§ YOUR INSTRUCTIONS
The answer must restate every entry exactly as it appears.

====== SUPPLIED RECORDS ======

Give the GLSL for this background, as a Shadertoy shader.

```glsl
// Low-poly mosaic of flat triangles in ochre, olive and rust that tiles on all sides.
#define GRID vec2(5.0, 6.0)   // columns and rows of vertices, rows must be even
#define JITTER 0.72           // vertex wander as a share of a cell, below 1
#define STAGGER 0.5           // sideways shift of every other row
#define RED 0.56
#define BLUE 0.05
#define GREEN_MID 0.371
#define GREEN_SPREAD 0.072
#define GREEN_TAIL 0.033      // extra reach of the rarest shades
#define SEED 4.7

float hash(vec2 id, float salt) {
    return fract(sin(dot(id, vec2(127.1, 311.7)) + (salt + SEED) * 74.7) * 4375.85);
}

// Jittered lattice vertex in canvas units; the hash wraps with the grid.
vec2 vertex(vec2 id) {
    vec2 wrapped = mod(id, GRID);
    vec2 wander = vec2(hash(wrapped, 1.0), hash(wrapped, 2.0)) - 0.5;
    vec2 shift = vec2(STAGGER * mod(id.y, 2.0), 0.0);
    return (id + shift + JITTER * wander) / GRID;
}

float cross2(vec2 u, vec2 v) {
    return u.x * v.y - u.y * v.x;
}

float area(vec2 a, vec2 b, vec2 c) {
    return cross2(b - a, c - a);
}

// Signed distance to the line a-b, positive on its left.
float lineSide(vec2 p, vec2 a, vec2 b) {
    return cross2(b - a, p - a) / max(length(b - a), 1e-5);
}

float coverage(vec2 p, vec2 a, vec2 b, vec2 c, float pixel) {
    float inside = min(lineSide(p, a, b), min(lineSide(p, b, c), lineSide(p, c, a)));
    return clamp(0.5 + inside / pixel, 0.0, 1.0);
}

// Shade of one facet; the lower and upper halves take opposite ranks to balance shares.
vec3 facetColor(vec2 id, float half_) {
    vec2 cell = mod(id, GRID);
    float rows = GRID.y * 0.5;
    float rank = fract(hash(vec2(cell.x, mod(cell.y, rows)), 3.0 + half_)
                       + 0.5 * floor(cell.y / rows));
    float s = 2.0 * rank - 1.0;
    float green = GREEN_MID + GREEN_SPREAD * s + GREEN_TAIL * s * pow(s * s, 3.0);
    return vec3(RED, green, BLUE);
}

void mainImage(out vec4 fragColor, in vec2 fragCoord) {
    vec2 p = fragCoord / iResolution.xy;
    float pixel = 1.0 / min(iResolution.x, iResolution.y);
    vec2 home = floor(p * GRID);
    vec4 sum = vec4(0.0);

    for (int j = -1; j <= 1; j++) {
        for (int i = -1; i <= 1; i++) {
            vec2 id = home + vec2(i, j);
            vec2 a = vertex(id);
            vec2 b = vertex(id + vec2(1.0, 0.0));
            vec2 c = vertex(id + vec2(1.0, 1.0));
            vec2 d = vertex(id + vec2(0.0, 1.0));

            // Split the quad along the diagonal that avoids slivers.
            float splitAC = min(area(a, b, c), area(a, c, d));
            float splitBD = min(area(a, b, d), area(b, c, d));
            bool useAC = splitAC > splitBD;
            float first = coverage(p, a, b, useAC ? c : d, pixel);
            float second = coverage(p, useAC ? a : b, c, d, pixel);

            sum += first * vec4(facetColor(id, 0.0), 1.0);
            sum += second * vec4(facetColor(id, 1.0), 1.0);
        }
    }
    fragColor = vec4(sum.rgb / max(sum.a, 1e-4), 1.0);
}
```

======

§ FINISHED EXERCISE
Give the GLSL for this background, as a Shadertoy shader.

```glsl
// Low-poly mosaic of flat triangles in ochre, olive and rust that tiles on all sides.
#define GRID vec2(5.0, 6.0)   // columns and rows of vertices, rows must be even
#define JITTER 0.72           // vertex wander as a share of a cell, below 1
#define STAGGER 0.5           // sideways shift of every other row
#define RED 0.56
#define BLUE 0.05
#define GREEN_MID 0.371
#define GREEN_SPREAD 0.072
#define GREEN_TAIL 0.033      // extra reach of the rarest shades
#define SEED 4.7

float hash(vec2 id, float salt) {
    return fract(sin(dot(id, vec2(127.1, 311.7)) + (salt + SEED) * 74.7) * 4375.85);
}

// Jittered lattice vertex in canvas units; the hash wraps with the grid.
vec2 vertex(vec2 id) {
    vec2 wrapped = mod(id, GRID);
    vec2 wander = vec2(hash(wrapped, 1.0), hash(wrapped, 2.0)) - 0.5;
    vec2 shift = vec2(STAGGER * mod(id.y, 2.0), 0.0);
    return (id + shift + JITTER * wander) / GRID;
}

float cross2(vec2 u, vec2 v) {
    return u.x * v.y - u.y * v.x;
}

float area(vec2 a, vec2 b, vec2 c) {
    return cross2(b - a, c - a);
}

// Signed distance to the line a-b, positive on its left.
float lineSide(vec2 p, vec2 a, vec2 b) {
    return cross2(b - a, p - a) / max(length(b - a), 1e-5);
}

float coverage(vec2 p, vec2 a, vec2 b, vec2 c, float pixel) {
    float inside = min(lineSide(p, a, b), min(lineSide(p, b, c), lineSide(p, c, a)));
    return clamp(0.5 + inside / pixel, 0.0, 1.0);
}

// Shade of one facet; the lower and upper halves take opposite ranks to balance shares.
vec3 facetColor(vec2 id, float half_) {
    vec2 cell = mod(id, GRID);
    float rows = GRID.y * 0.5;
    float rank = fract(hash(vec2(cell.x, mod(cell.y, rows)), 3.0 + half_)
                       + 0.5 * floor(cell.y / rows));
    float s = 2.0 * rank - 1.0;
    float green = GREEN_MID + GREEN_SPREAD * s + GREEN_TAIL * s * pow(s * s, 3.0);
    return vec3(RED, green, BLUE);
}

void mainImage(out vec4 fragColor, in vec2 fragCoord) {
    vec2 p = fragCoord / iResolution.xy;
    float pixel = 1.0 / min(iResolution.x, iResolution.y);
    vec2 home = floor(p * GRID);
    vec4 sum = vec4(0.0);

    for (int j = -1; j <= 1; j++) {
        for (int i = -1; i <= 1; i++) {
            vec2 id = home + vec2(i, j);
            vec2 a = vertex(id);
            vec2 b = vertex(id + vec2(1.0, 0.0));
            vec2 c = vertex(id + vec2(1.0, 1.0));
            vec2 d = vertex(id + vec2(0.0, 1.0));

            // Split the quad along the diagonal that avoids slivers.
            float splitAC = min(area(a, b, c), area(a, c, d));
            float splitBD = min(area(a, b, d), area(b, c, d));
            bool useAC = splitAC > splitBD;
            float first = coverage(p, a, b, useAC ? c : d, pixel);
            float second = coverage(p, useAC ? a : b, c, d, pixel);

            sum += first * vec4(facetColor(id, 0.0), 1.0);
            sum += second * vec4(facetColor(id, 1.0), 1.0);
        }
    }
    fragColor = vec4(sum.rgb / max(sum.a, 1e-4), 1.0);
}
```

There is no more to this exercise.